WORK TO COMPLETE:
Stop at the line containing "--metal: #acbccc;": write out every line from the beginning of the entries up to and including it, minus the pictures.

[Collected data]
╭──

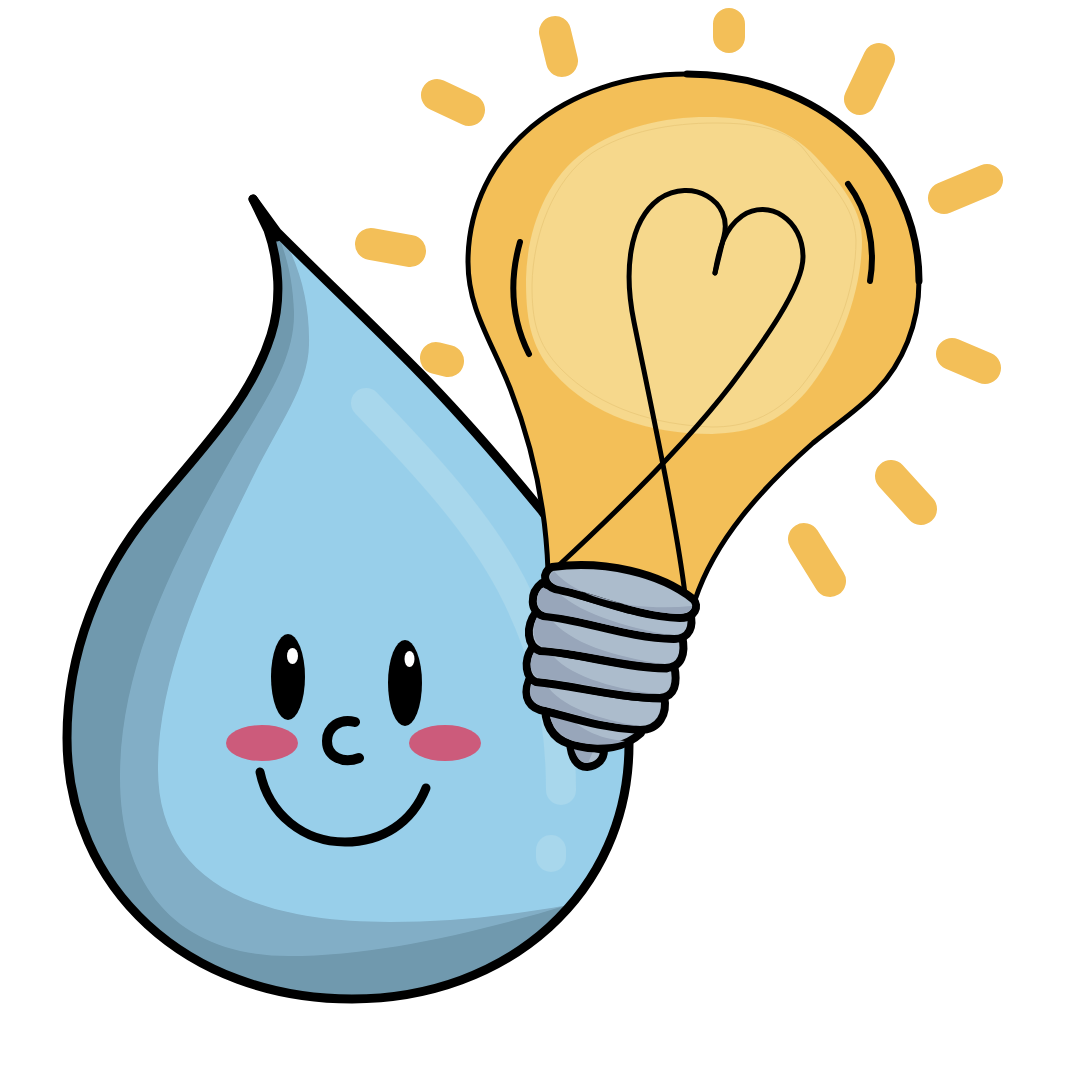
<!DOCTYPE html>
<html lang="en">
<head>
<meta charset="utf-8">
<title>Water drop with a bright idea</title>
<style>
:root {
  --paper: #ffffff;
  --ink: #000000;
  --water: #98cfea;
  --water-mid: #82aec6;
  --water-deep: #7099ae;
  --shine: #a8d7ec;
  --blush: #cc5b7b;
  --amber: #f3bf58;
  --glow: #f6d88c;
  --glow-edge: #eccb7c;
  --metal: #acbccc;
  --metal-shade: #98a6ba;
}
html, body { margin: 0; background: var(--paper); }
body { width: 1072px; height: 1072px; overflow: hidden; }
svg { display: block; }
.line { fill: none; stroke: var(--ink); stroke-linecap: round; stroke-linejoin: round; }
.rays { stroke: var(--amber); stroke-width: 32; stroke-linecap: round; }
.shine { fill: none; stroke: var(--shine); stroke-width: 30; stroke-linecap: round; stroke-linejoin: round; }
.thread { fill: var(--metal); stroke: var(--ink); stroke-width: 8; stroke-linejoin: round; }
.thread-shade { fill: var(--metal-shade); }
</style>
</head>
<body>
<svg width="1072" height="1072" viewBox="0 0 1072 1072" role="img" aria-label="Smiling water drop beside a glowing light bulb with a heart filament">
  <defs>
    <path id="drop-shape" d="M253 199L277 232C325 280 373 325 420 373C466 420 506 467 542 511C592 577 629 655 629 744C629 893 508 999 352 999C187 999 67 888 67 738C67 652 99 573 151 510C205 445 251 399 271 335C282 300 279 262 268 230Z"/>
    <clipPath id="drop-clip"><use href="#drop-shape"/></clipPath>
    <path id="bulb-shape" d="M548 571C546 510 533 447 510 388C491 340 468 309 468 262C468 151 566 74 687 74C820 74 919 166 919 281C919 324 903 363 876 391C857 411 836 424 813 443C761 489 715 540 695 600C660 573 600 560 548 571Z"/>
  </defs>

  <g class="rays">
    <path d="M437 95L469 110M555 32L562 61M729 24V37M879 59L860 99M944 198L987 180M952 354L985 368M891 476L921 509M804 539L830 581M371 244L410 251M436 358L448 361"/>
  </g>

  <g id="water-drop">
    <use href="#drop-shape" fill="var(--water)"/>
    <g clip-path="url(#drop-clip)">
      <path fill="var(--water-mid)" d="M240 180L280 232C300 265 310 304 309 345C308 388 278 425 251 481C207 570 158 673 158 769C158 870 235 922 390 922C450 922 508 916 568 905L500 1020H40V480Z"/>
      <path fill="var(--water-deep)" d="M240 180L277 232C287 256 293 281 294 312C295 362 263 403 233 456C176 556 120 664 120 777C120 893 183 956 289 956C377 956 478 932 568 905L570 1020H40V480Z"/>
      <path class="shine" d="M366 403C423 462 477 520 511 584C542 643 561 706 561 790"/>
      <path class="shine" stroke-width="34" d="M551 850V857"/>
    </g>
    <use href="#drop-shape" class="line" stroke-width="9"/>
    <path class="line" stroke-width="9" d="M253 199L277 237"/>
  </g>

  <g id="face">
    <ellipse cx="262" cy="743" rx="36" ry="18" fill="var(--blush)"/>
    <ellipse cx="445" cy="743" rx="36" ry="18" fill="var(--blush)"/>
    <ellipse cx="288" cy="677" rx="17" ry="43"/>
    <ellipse cx="405" cy="683" rx="17" ry="43"/>
    <ellipse cx="292.5" cy="656" rx="5.5" ry="8" fill="var(--paper)"/>
    <ellipse cx="409.5" cy="659" rx="5" ry="8" fill="var(--paper)"/>
    <path class="line" stroke-width="10" d="M355 722C340 718 327 727 327 741C327 757 343 764 359 758"/>
    <path class="line" stroke-width="9" d="M260 772C269 815 304 842 345 842C382 842 412 823 426 788"/>
  </g>

  <g id="light-bulb">
    <use href="#bulb-shape" fill="var(--amber)"/>
    <path fill="var(--glow)" d="M707 117C757 117 792 131 816 157C834 177 862 205 862 240C862 290 840 352 806 392C778 424 750 433 712 434C650 434 592 416 554 373C529 346 526 314 526 279C527 230 546 179 584 152C619 127 664 117 707 117Z"/>
    <path fill="none" stroke="var(--glow-edge)" stroke-width="1" d="M715 123C759 123 790 130 806 152C828 182 855 205 856 240C856 290 836 344 800 388C772 418 744 427 712 427C655 425 600 408 562 370C536 344 532 319 532 285C533 235 553 180 592 153C626 131 672 123 715 123Z"/>
    <use href="#bulb-shape" class="line" stroke-width="5"/>
    <path class="line" stroke-width="7" d="M687 74C820 74 919 166 919 281"/>
    <path class="line" stroke-width="6" d="M520 242C509 281 511 318 529 354M848 184C868 211 876 246 870 281"/>
    <g id="heart-filament">
      <path class="line" stroke-width="5" d="M685 594C676 521 651 406 634 322C624 273 628 222 659 199C692 177 733 201 724 236L715 273"/>
      <path class="line" stroke-width="5" d="M715 273C719 249 724 229 742 216C769 198 803 220 803 257C803 287 764 341 731 385C687 442 623 506 557 567"/>
    </g>
  </g>

  <g id="screw-base">
    <path class="thread" d="M570 742C571 758 577 767 587 767C597 766 604 760 604 750Z"/>
    <path class="thread-shade" d="M573 746C576 758 581 763 588 763L594 749Z"/>
    <path class="thread" d="M545 708C546 731 558 743 578 746C602 752 626 747 641 733L642 722Z"/>
    <path class="thread-shade" d="M549 712C552 730 564 740 582 743C602 746 617 744 625 741C598 739 575 727 565 711Z"/>
    <path class="thread" d="M529 680C522 698 530 709 545 711C573 718 600 728 640 730C659 730 668 714 664 696Z"/>
    <path class="thread-shade" d="M531 684C527 698 534 705 546 707C580 715 610 725 640 726C600 720 559 706 546 684Z"/>
    <path class="thread" d="M532 648C523 662 526 678 536 682C576 686 618 698 660 698C675 697 678 683 674 665Z"/>
    <path class="thread-shade" d="M534 652C528 663 530 674 539 678C579 682 618 693 656 694C610 688 566 675 550 652Z"/>
    <path class="thread" d="M536 612C525 627 527 646 540 651C580 653 624 667 665 668C682 668 686 653 682 636Z"/>
    <path class="thread-shade" d="M537 617C531 629 533 643 543 647C583 650 625 663 662 664C614 656 570 644 549 617Z"/>
    <path class="thread" d="M542 583C529 593 530 612 543 616C585 620 627 638 674 639C690 639 694 626 690 612Z"/>
    <path class="thread-shade" d="M542 588C534 597 536 609 546 613C587 617 628 633 670 635C625 627 574 612 554 588Z"/>
    <path class="thread" d="M552 567C541 573 544 585 555 589C596 597 633 616 680 618C695 618 700 606 693 599C660 573 605 560 552 567Z"/>
    <path class="thread-shade" d="M554 571C547 576 549 582 558 586C596 593 632 611 677 614C687 614 692 610 692 606C640 611 581 602 554 571Z"/>
    <path class="line" stroke-width="5" d="M546 586C595 600 635 618 684 619M540 616C585 621 628 639 676 640M537 651C579 655 622 669 667 670M534 682C577 687 617 699 662 700M542 711C579 719 604 730 645 730"/>
  </g>
</svg>
</body>
</html>
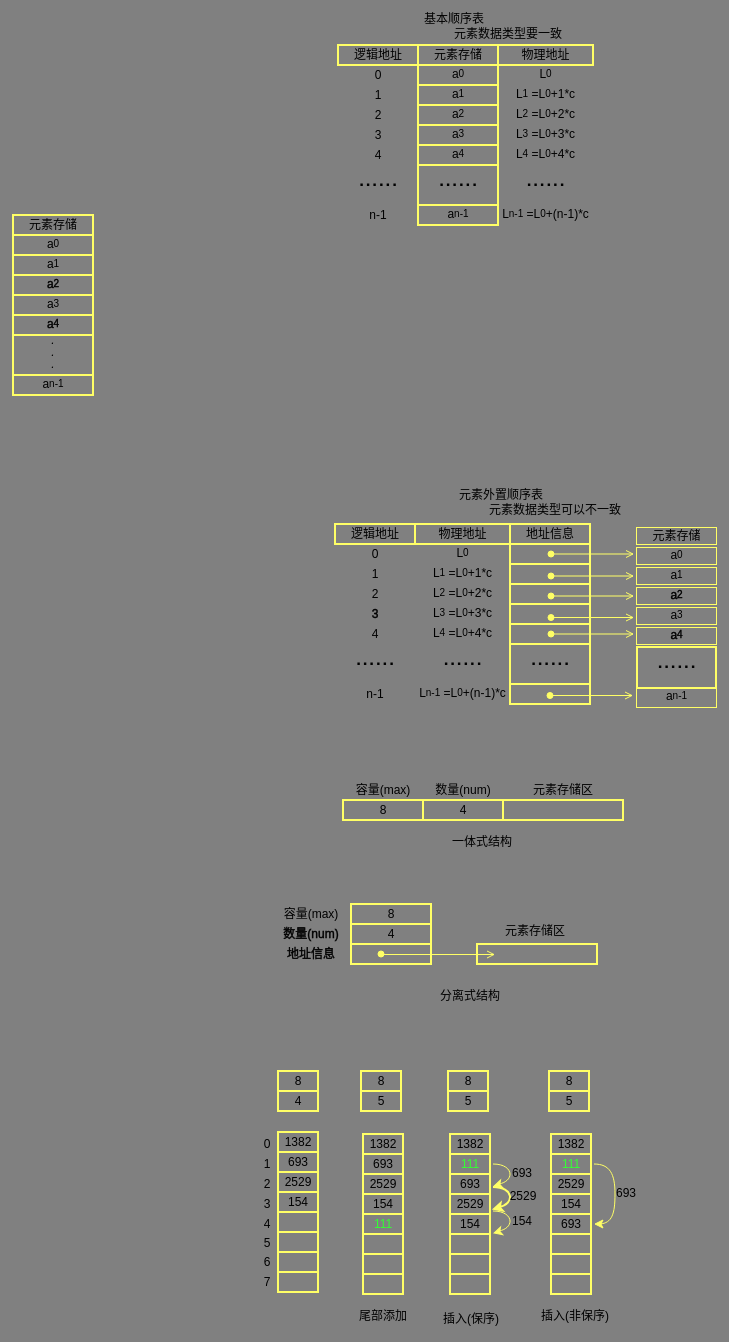
<!DOCTYPE html>
<html lang="zh-CN">
<head>
<meta charset="utf-8">
<title>顺序表</title>
<style>
:root { --ground: #808080; --line: #ffff66; --ink: #000; --added: #33ff33; }
* { box-sizing: border-box; margin: 0; padding: 0; }
html, body { width: 729px; height: 1342px; overflow: hidden; background: var(--ground); }
body { position: relative; color: var(--ink); font: 12px/20px "Liberation Sans", "Noto Sans CJK SC", sans-serif; }
.node, .label, .links { position: absolute; }
.node { display: grid; left: var(--x); top: var(--y); }
.label { left: var(--x); top: var(--y); transform: translate(-50%, -50%); white-space: nowrap; font-weight: 400; }
.title { transform: translate(0, -50%); }
.node > span { display: flex; align-items: center; justify-content: center; white-space: pre; min-width: 0; }
.box, .boxed > span { outline: 2px solid var(--line); outline-offset: -1px; }
sub { font-size: 10px; line-height: 0; vertical-align: -3px; }
.node > .el { padding-bottom: 3px; }
.node > .dots { font-size: 17px; font-weight: 700; letter-spacing: 1.9px; padding: 0 0 9px 2px; }
.node > .stack { flex-direction: column; line-height: 12px; padding-bottom: 6px; }
.heavy { -webkit-text-stroke: 0.4px var(--ink); }
.added { color: var(--added); }
.storage { grid-template: repeat(6, 20px) 40px 20px / 80px; }
.basic { grid-template: repeat(6, 20px) 40px 20px / 80px 80px 95px; }
.external { grid-template: repeat(6, 20px) 40px 20px / 80px 95px 80px; }
.targets { grid-template: repeat(6, 18px) 42px 17px / 81px; row-gap: 2px; }
.targets > span { border: 1px solid var(--line); }
.targets > .dots { border-width: 2px; margin-top: -1px; }
.targets > .last { margin-top: -3px; border-top: 0; }
.integrated { grid-template: 20px / 80px 80px 120px; }
.header { grid-template: repeat(3, 20px) / 80px; }
.area { width: 120px; height: 20px; }
.info { grid-template: repeat(2, 20px) / 40px; }
.array { grid-template: repeat(8, 20px) / 40px; }
.index { grid-template: repeat(5, 20px) 18px 20px 20px / 20px; }
.links { left: 0; top: 0; fill: none; stroke: var(--line); }
.links .solid { fill: var(--line); }
</style>
</head>
<body>
<main>
<section>
  <h2 class="label title" style="--x:424px;--y:19px;font-size:12px">基本顺序表</h2>
  <p class="label title" style="--x:454px;--y:34px">元素数据类型要一致</p>
  <div class="node basic" style="--x:338px;--y:45px">
    <span class="box">逻辑地址</span><span class="box">元素存储</span><span class="box">物理地址</span>
    <span>0</span><span class="box el">a<sub>0</sub></span><span class="el">L<sub>0</sub></span>
    <span>1</span><span class="box el">a<sub>1</sub></span><span class="el">L<sub>1</sub> =L<sub>0</sub>+1*c</span>
    <span>2</span><span class="box el">a<sub>2</sub></span><span class="el">L<sub>2</sub> =L<sub>0</sub>+2*c</span>
    <span>3</span><span class="box el">a<sub>3</sub></span><span class="el">L<sub>3</sub> =L<sub>0</sub>+3*c</span>
    <span>4</span><span class="box el">a<sub>4</sub></span><span class="el">L<sub>4</sub> =L<sub>0</sub>+4*c</span>
    <span class="dots">......</span><span class="box dots">......</span><span class="dots">......</span>
    <span>n-1</span><span class="box el">a<sub>n-1</sub></span><span class="el">L<sub>n-1</sub> =L<sub>0</sub>+(n-1)*c</span>
  </div>
  <div class="node storage boxed" style="--x:13px;--y:215px">
    <span>元素存储</span>
    <span class="el">a<sub>0</sub></span>
    <span class="el">a<sub>1</sub></span>
    <span class="el heavy">a<sub>2</sub></span>
    <span class="el">a<sub>3</sub></span>
    <span class="el heavy">a<sub>4</sub></span>
    <span class="stack"><i>.</i><i>.</i><i>.</i></span>
    <span class="el">a<sub>n-1</sub></span>
  </div>
</section>

<section>
  <h2 class="label title" style="--x:459px;--y:495px;font-size:12px">元素外置顺序表</h2>
  <p class="label title" style="--x:489px;--y:510px">元素数据类型可以不一致</p>
  <div class="node external" style="--x:335px;--y:524px">
    <span class="box">逻辑地址</span><span class="box">物理地址</span><span class="box">地址信息</span>
    <span>0</span><span class="el">L<sub>0</sub></span><span class="box"></span>
    <span>1</span><span class="el">L<sub>1</sub> =L<sub>0</sub>+1*c</span><span class="box"></span>
    <span>2</span><span class="el">L<sub>2</sub> =L<sub>0</sub>+2*c</span><span class="box"></span>
    <span class="heavy">3</span><span class="el">L<sub>3</sub> =L<sub>0</sub>+3*c</span><span class="box"></span>
    <span>4</span><span class="el">L<sub>4</sub> =L<sub>0</sub>+4*c</span><span class="box"></span>
    <span class="dots">......</span><span class="dots">......</span><span class="box dots">......</span>
    <span>n-1</span><span class="el">L<sub>n-1</sub> =L<sub>0</sub>+(n-1)*c</span><span class="box"></span>
  </div>
  <div class="node targets" style="--x:636px;--y:527px">
    <span>元素存储</span>
    <span class="el">a<sub>0</sub></span>
    <span class="el">a<sub>1</sub></span>
    <span class="el heavy">a<sub>2</sub></span>
    <span class="el">a<sub>3</sub></span>
    <span class="el heavy">a<sub>4</sub></span>
    <span class="dots">......</span>
    <span class="el last">a<sub>n-1</sub></span>
  </div>
</section>

<section>
  <span class="label" style="--x:383px;--y:790px">容量(max)</span>
  <span class="label" style="--x:463px;--y:790px">数量(num)</span>
  <span class="label" style="--x:563px;--y:790px">元素存储区</span>
  <div class="node integrated boxed" style="--x:343px;--y:800px"><span>8</span><span>4</span><span></span></div>
  <h2 class="label" style="--x:482px;--y:842px;font-size:12px">一体式结构</h2>
</section>

<section>
  <span class="label" style="--x:311px;--y:914px">容量(max)</span>
  <span class="label heavy" style="--x:311px;--y:934px">数量(num)</span>
  <span class="label heavy" style="--x:311px;--y:954px">地址信息</span>
  <div class="node header boxed" style="--x:351px;--y:904px"><span>8</span><span>4</span><span></span></div>
  <span class="label" style="--x:535px;--y:931px">元素存储区</span>
  <div class="node area box" style="--x:477px;--y:944px"></div>
  <h2 class="label" style="--x:470px;--y:996px;font-size:12px">分离式结构</h2>
</section>

<section>
  <div class="node index" style="--x:257px;--y:1134px"><span>0</span><span>1</span><span>2</span><span>3</span><span>4</span><span>5</span><span>6</span><span>7</span></div>
  <div class="node info boxed" style="--x:278px;--y:1071px"><span>8</span><span>4</span></div>
  <div class="node array boxed" style="--x:278px;--y:1132px"><span>1382</span><span>693</span><span>2529</span><span>154</span><span></span><span></span><span></span><span></span></div>

  <div class="node info boxed" style="--x:361px;--y:1071px"><span>8</span><span>5</span></div>
  <div class="node array boxed" style="--x:363px;--y:1134px"><span>1382</span><span>693</span><span>2529</span><span>154</span><span class="added">111</span><span></span><span></span><span></span></div>
  <h3 class="label" style="--x:383px;--y:1316px;font-size:12px">尾部添加</h3>

  <div class="node info boxed" style="--x:448px;--y:1071px"><span>8</span><span>5</span></div>
  <div class="node array boxed" style="--x:450px;--y:1134px"><span>1382</span><span class="added">111</span><span>693</span><span>2529</span><span>154</span><span></span><span></span><span></span></div>
  <h3 class="label" style="--x:471px;--y:1319px;font-size:12px">插入(保序)</h3>

  <div class="node info boxed" style="--x:549px;--y:1071px"><span>8</span><span>5</span></div>
  <div class="node array boxed" style="--x:551px;--y:1134px"><span>1382</span><span class="added">111</span><span>2529</span><span>154</span><span>693</span><span></span><span></span><span></span></div>
  <h3 class="label" style="--x:575px;--y:1316px;font-size:12px">插入(非保序)</h3>
</section>

<svg class="links" width="729" height="1342" viewBox="0 0 729 1342" aria-hidden="true">
  <defs>
    <g id="pointer"><circle class="solid" cx="0" cy="0" r="3"/><path d="M0 0H82M75 -3.5L82 0L75 3.5"/></g>
    <path id="head" class="solid" d="M0 0L8 -4L6 0L8 4Z"/>
    <g id="shift"><path d="M493 1164C514 1164 515 1181 499 1184"/><use href="#head" transform="translate(494 1186) rotate(-16)"/></g>
  </defs>
  <use href="#pointer" x="551" y="554"/>
  <use href="#pointer" x="551" y="576"/>
  <use href="#pointer" x="551" y="596"/>
  <use href="#pointer" x="551" y="617.5"/>
  <use href="#pointer" x="551" y="634"/>
  <use href="#pointer" x="550" y="695.5"/>
  <circle class="solid" cx="381" cy="954" r="3"/>
  <path d="M381 954.5H494M487 951L494 954.5L487 958"/>
  <use href="#shift"/>
  <use href="#shift" y="23" stroke-width="2"/>
  <use href="#shift" y="47"/>
  <path d="M594 1164C610 1164 615 1174 615 1194C615 1214 612 1223 600 1224"/>
  <use href="#head" x="595" y="1224"/>
</svg>
<span class="label" style="--x:522px;--y:1173px">693</span>
<span class="label" style="--x:523px;--y:1196px">2529</span>
<span class="label" style="--x:522px;--y:1221px">154</span>
<span class="label" style="--x:626px;--y:1193px">693</span>
</main>
</body>
</html>
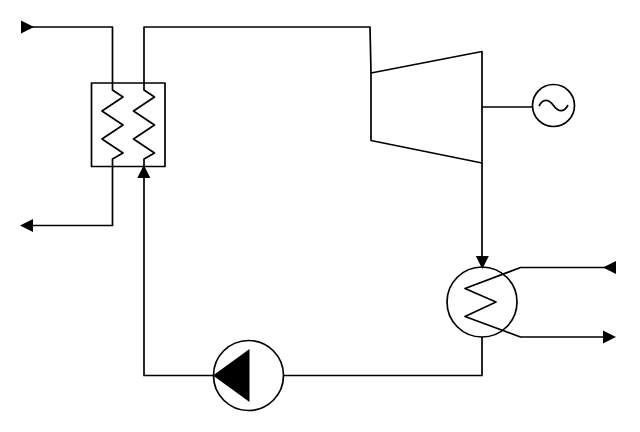
<!DOCTYPE html>
<html lang="en">
<head>
<meta charset="utf-8">
<title>Rankine cycle process diagram</title>
<style>
:root { --paper: #fff; --ink: #000; }
html, body { margin: 0; background: var(--paper); }
body { width: 640px; height: 432px; overflow: hidden; }
.diagram { display: block; width: 640px; height: 432px; }
.line { fill: none; stroke: var(--ink); stroke-width: 1.7; stroke-linejoin: round; }
.solid { fill: var(--ink); }
</style>
</head>
<body>
<svg class="diagram" viewBox="0 0 640 432" role="img" aria-label="Cycle with heat exchanger, turbine, generator, condenser and pump">
  <defs>
    <path id="arrowhead" class="solid" d="M0 0L-13 -6.5V6.5Z"/>
  </defs>

  <g id="heat-source">
    <path class="line" d="M22 27H112.500V90L123 97L102 111L123 125L102 139L123 153L112.500 159V225.500H30"/>
    <use href="#arrowhead" x="34" y="27"/>
    <use href="#arrowhead" transform="translate(20 225.500) rotate(180)"/>
  </g>

  <g id="evaporator">
    <rect class="line" x="91.500" y="83" width="73.500" height="83.500"/>
    <path class="line" d="M144 166V159L154.500 153L133.500 139L154.500 125L133.500 111L154.500 97L144 90V27H370L371 73"/>
  </g>

  <g id="turbine">
    <polygon class="line" points="371,73 482,51.500 482,163 371,140.500"/>
    <path class="line" d="M482 163V260"/>
    <use href="#arrowhead" transform="translate(482.300 269) rotate(90)"/>
  </g>

  <g id="generator">
    <path class="line" d="M482 107H533"/>
    <circle class="line" cx="553.500" cy="105.500" r="21"/>
    <path class="line" d="M539 106C543 98 549 99 553.500 105.500S564 113 568 105"/>
  </g>

  <g id="condenser">
    <circle class="line" cx="482" cy="302" r="35"/>
    <path class="line" d="M606 267.500H520.500L465 288.500L496 302L465 316.500L520.500 337H606"/>
    <use href="#arrowhead" transform="translate(603 267.500) rotate(180)"/>
    <use href="#arrowhead" x="616" y="337"/>
  </g>

  <g id="pump">
    <path class="line" d="M482 337V375.500H283.500M213.500 375.500H144V174"/>
    <circle class="line" cx="248.500" cy="375.500" r="35"/>
    <polygon class="solid" points="213,375.500 249.500,349 249.500,402"/>
    <use href="#arrowhead" transform="translate(143.800 165) rotate(-90)"/>
  </g>
</svg>
</body>
</html>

╰──

TASK SOLUTION:
<!DOCTYPE html>
<html lang="en">
<head>
<meta charset="utf-8">
<title>Water drop with a bright idea</title>
<style>
:root {
  --paper: #ffffff;
  --ink: #000000;
  --water: #98cfea;
  --water-mid: #82aec6;
  --water-deep: #7099ae;
  --shine: #a8d7ec;
  --blush: #cc5b7b;
  --amber: #f3bf58;
  --glow: #f6d88c;
  --glow-edge: #eccb7c;
  --metal: #acbccc;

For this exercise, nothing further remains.